• **TASK GOAL**
For every line below, set down an identical copy.

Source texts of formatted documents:
Segment Open
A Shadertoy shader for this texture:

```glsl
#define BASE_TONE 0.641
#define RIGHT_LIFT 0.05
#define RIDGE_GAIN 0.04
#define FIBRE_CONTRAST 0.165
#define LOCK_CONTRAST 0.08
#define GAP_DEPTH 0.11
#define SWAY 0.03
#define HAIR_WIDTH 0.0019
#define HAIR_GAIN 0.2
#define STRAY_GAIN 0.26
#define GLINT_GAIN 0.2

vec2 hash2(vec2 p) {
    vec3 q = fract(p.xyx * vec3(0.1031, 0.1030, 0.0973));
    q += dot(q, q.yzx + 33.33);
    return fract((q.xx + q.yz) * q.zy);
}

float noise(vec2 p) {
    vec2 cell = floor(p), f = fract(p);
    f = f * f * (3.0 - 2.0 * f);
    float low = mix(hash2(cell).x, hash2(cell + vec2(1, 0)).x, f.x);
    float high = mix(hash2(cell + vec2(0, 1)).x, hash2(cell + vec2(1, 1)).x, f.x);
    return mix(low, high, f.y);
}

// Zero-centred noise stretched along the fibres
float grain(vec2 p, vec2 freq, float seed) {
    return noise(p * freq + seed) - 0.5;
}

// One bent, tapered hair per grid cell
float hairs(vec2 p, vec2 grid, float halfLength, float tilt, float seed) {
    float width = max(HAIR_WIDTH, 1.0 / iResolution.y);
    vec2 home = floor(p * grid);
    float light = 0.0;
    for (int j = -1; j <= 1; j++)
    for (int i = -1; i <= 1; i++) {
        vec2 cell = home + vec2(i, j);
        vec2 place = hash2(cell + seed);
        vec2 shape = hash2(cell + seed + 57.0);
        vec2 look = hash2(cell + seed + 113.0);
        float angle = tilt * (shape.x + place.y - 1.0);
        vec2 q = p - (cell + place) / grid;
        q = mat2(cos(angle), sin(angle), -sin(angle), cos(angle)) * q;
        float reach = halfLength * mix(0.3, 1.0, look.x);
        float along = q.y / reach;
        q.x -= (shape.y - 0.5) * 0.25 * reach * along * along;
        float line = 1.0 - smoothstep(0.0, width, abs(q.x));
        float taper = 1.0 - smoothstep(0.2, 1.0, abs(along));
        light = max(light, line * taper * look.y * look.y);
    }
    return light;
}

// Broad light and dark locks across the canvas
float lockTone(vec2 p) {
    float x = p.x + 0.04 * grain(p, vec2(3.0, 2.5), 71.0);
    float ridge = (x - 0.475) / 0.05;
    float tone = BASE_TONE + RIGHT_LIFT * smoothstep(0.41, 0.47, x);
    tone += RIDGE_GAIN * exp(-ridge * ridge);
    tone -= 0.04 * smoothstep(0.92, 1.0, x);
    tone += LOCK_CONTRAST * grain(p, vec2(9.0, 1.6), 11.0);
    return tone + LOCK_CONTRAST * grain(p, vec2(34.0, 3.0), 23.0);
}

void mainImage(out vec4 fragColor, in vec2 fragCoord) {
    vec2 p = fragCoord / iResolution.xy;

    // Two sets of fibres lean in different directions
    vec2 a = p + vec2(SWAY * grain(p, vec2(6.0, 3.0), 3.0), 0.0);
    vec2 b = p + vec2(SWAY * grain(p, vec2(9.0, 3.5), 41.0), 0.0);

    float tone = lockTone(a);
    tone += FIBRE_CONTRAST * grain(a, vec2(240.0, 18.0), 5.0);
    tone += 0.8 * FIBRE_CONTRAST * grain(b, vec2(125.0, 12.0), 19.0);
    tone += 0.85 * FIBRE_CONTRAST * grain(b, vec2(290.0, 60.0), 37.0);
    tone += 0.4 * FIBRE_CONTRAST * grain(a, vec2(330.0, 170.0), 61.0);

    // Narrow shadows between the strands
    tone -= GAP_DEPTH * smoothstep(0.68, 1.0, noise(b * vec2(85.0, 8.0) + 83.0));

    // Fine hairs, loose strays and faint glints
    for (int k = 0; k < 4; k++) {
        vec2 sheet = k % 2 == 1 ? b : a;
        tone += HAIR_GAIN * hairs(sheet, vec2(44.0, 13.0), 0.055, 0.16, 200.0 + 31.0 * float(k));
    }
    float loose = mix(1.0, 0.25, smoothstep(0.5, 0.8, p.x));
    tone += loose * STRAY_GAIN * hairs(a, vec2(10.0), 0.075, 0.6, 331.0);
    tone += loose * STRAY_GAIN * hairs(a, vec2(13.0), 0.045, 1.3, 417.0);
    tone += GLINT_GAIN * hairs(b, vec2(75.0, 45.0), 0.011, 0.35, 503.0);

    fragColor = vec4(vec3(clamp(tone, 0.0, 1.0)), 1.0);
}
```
Segment Closed
• **OUTPUT FOR THIS EXERCISE**
A Shadertoy shader for this texture:

```glsl
#define BASE_TONE 0.641
#define RIGHT_LIFT 0.05
#define RIDGE_GAIN 0.04
#define FIBRE_CONTRAST 0.165
#define LOCK_CONTRAST 0.08
#define GAP_DEPTH 0.11
#define SWAY 0.03
#define HAIR_WIDTH 0.0019
#define HAIR_GAIN 0.2
#define STRAY_GAIN 0.26
#define GLINT_GAIN 0.2

vec2 hash2(vec2 p) {
    vec3 q = fract(p.xyx * vec3(0.1031, 0.1030, 0.0973));
    q += dot(q, q.yzx + 33.33);
    return fract((q.xx + q.yz) * q.zy);
}

float noise(vec2 p) {
    vec2 cell = floor(p), f = fract(p);
    f = f * f * (3.0 - 2.0 * f);
    float low = mix(hash2(cell).x, hash2(cell + vec2(1, 0)).x, f.x);
    float high = mix(hash2(cell + vec2(0, 1)).x, hash2(cell + vec2(1, 1)).x, f.x);
    return mix(low, high, f.y);
}

// Zero-centred noise stretched along the fibres
float grain(vec2 p, vec2 freq, float seed) {
    return noise(p * freq + seed) - 0.5;
}

// One bent, tapered hair per grid cell
float hairs(vec2 p, vec2 grid, float halfLength, float tilt, float seed) {
    float width = max(HAIR_WIDTH, 1.0 / iResolution.y);
    vec2 home = floor(p * grid);
    float light = 0.0;
    for (int j = -1; j <= 1; j++)
    for (int i = -1; i <= 1; i++) {
        vec2 cell = home + vec2(i, j);
        vec2 place = hash2(cell + seed);
        vec2 shape = hash2(cell + seed + 57.0);
        vec2 look = hash2(cell + seed + 113.0);
        float angle = tilt * (shape.x + place.y - 1.0);
        vec2 q = p - (cell + place) / grid;
        q = mat2(cos(angle), sin(angle), -sin(angle), cos(angle)) * q;
        float reach = halfLength * mix(0.3, 1.0, look.x);
        float along = q.y / reach;
        q.x -= (shape.y - 0.5) * 0.25 * reach * along * along;
        float line = 1.0 - smoothstep(0.0, width, abs(q.x));
        float taper = 1.0 - smoothstep(0.2, 1.0, abs(along));
        light = max(light, line * taper * look.y * look.y);
    }
    return light;
}

// Broad light and dark locks across the canvas
float lockTone(vec2 p) {
    float x = p.x + 0.04 * grain(p, vec2(3.0, 2.5), 71.0);
    float ridge = (x - 0.475) / 0.05;
    float tone = BASE_TONE + RIGHT_LIFT * smoothstep(0.41, 0.47, x);
    tone += RIDGE_GAIN * exp(-ridge * ridge);
    tone -= 0.04 * smoothstep(0.92, 1.0, x);
    tone += LOCK_CONTRAST * grain(p, vec2(9.0, 1.6), 11.0);
    return tone + LOCK_CONTRAST * grain(p, vec2(34.0, 3.0), 23.0);
}

void mainImage(out vec4 fragColor, in vec2 fragCoord) {
    vec2 p = fragCoord / iResolution.xy;

    // Two sets of fibres lean in different directions
    vec2 a = p + vec2(SWAY * grain(p, vec2(6.0, 3.0), 3.0), 0.0);
    vec2 b = p + vec2(SWAY * grain(p, vec2(9.0, 3.5), 41.0), 0.0);

    float tone = lockTone(a);
    tone += FIBRE_CONTRAST * grain(a, vec2(240.0, 18.0), 5.0);
    tone += 0.8 * FIBRE_CONTRAST * grain(b, vec2(125.0, 12.0), 19.0);
    tone += 0.85 * FIBRE_CONTRAST * grain(b, vec2(290.0, 60.0), 37.0);
    tone += 0.4 * FIBRE_CONTRAST * grain(a, vec2(330.0, 170.0), 61.0);

    // Narrow shadows between the strands
    tone -= GAP_DEPTH * smoothstep(0.68, 1.0, noise(b * vec2(85.0, 8.0) + 83.0));

    // Fine hairs, loose strays and faint glints
    for (int k = 0; k < 4; k++) {
        vec2 sheet = k % 2 == 1 ? b : a;
        tone += HAIR_GAIN * hairs(sheet, vec2(44.0, 13.0), 0.055, 0.16, 200.0 + 31.0 * float(k));
    }
    float loose = mix(1.0, 0.25, smoothstep(0.5, 0.8, p.x));
    tone += loose * STRAY_GAIN * hairs(a, vec2(10.0), 0.075, 0.6, 331.0);
    tone += loose * STRAY_GAIN * hairs(a, vec2(13.0), 0.045, 1.3, 417.0);
    tone += GLINT_GAIN * hairs(b, vec2(75.0, 45.0), 0.011, 0.35, 503.0);

    fragColor = vec4(vec3(clamp(tone, 0.0, 1.0)), 1.0);
}
```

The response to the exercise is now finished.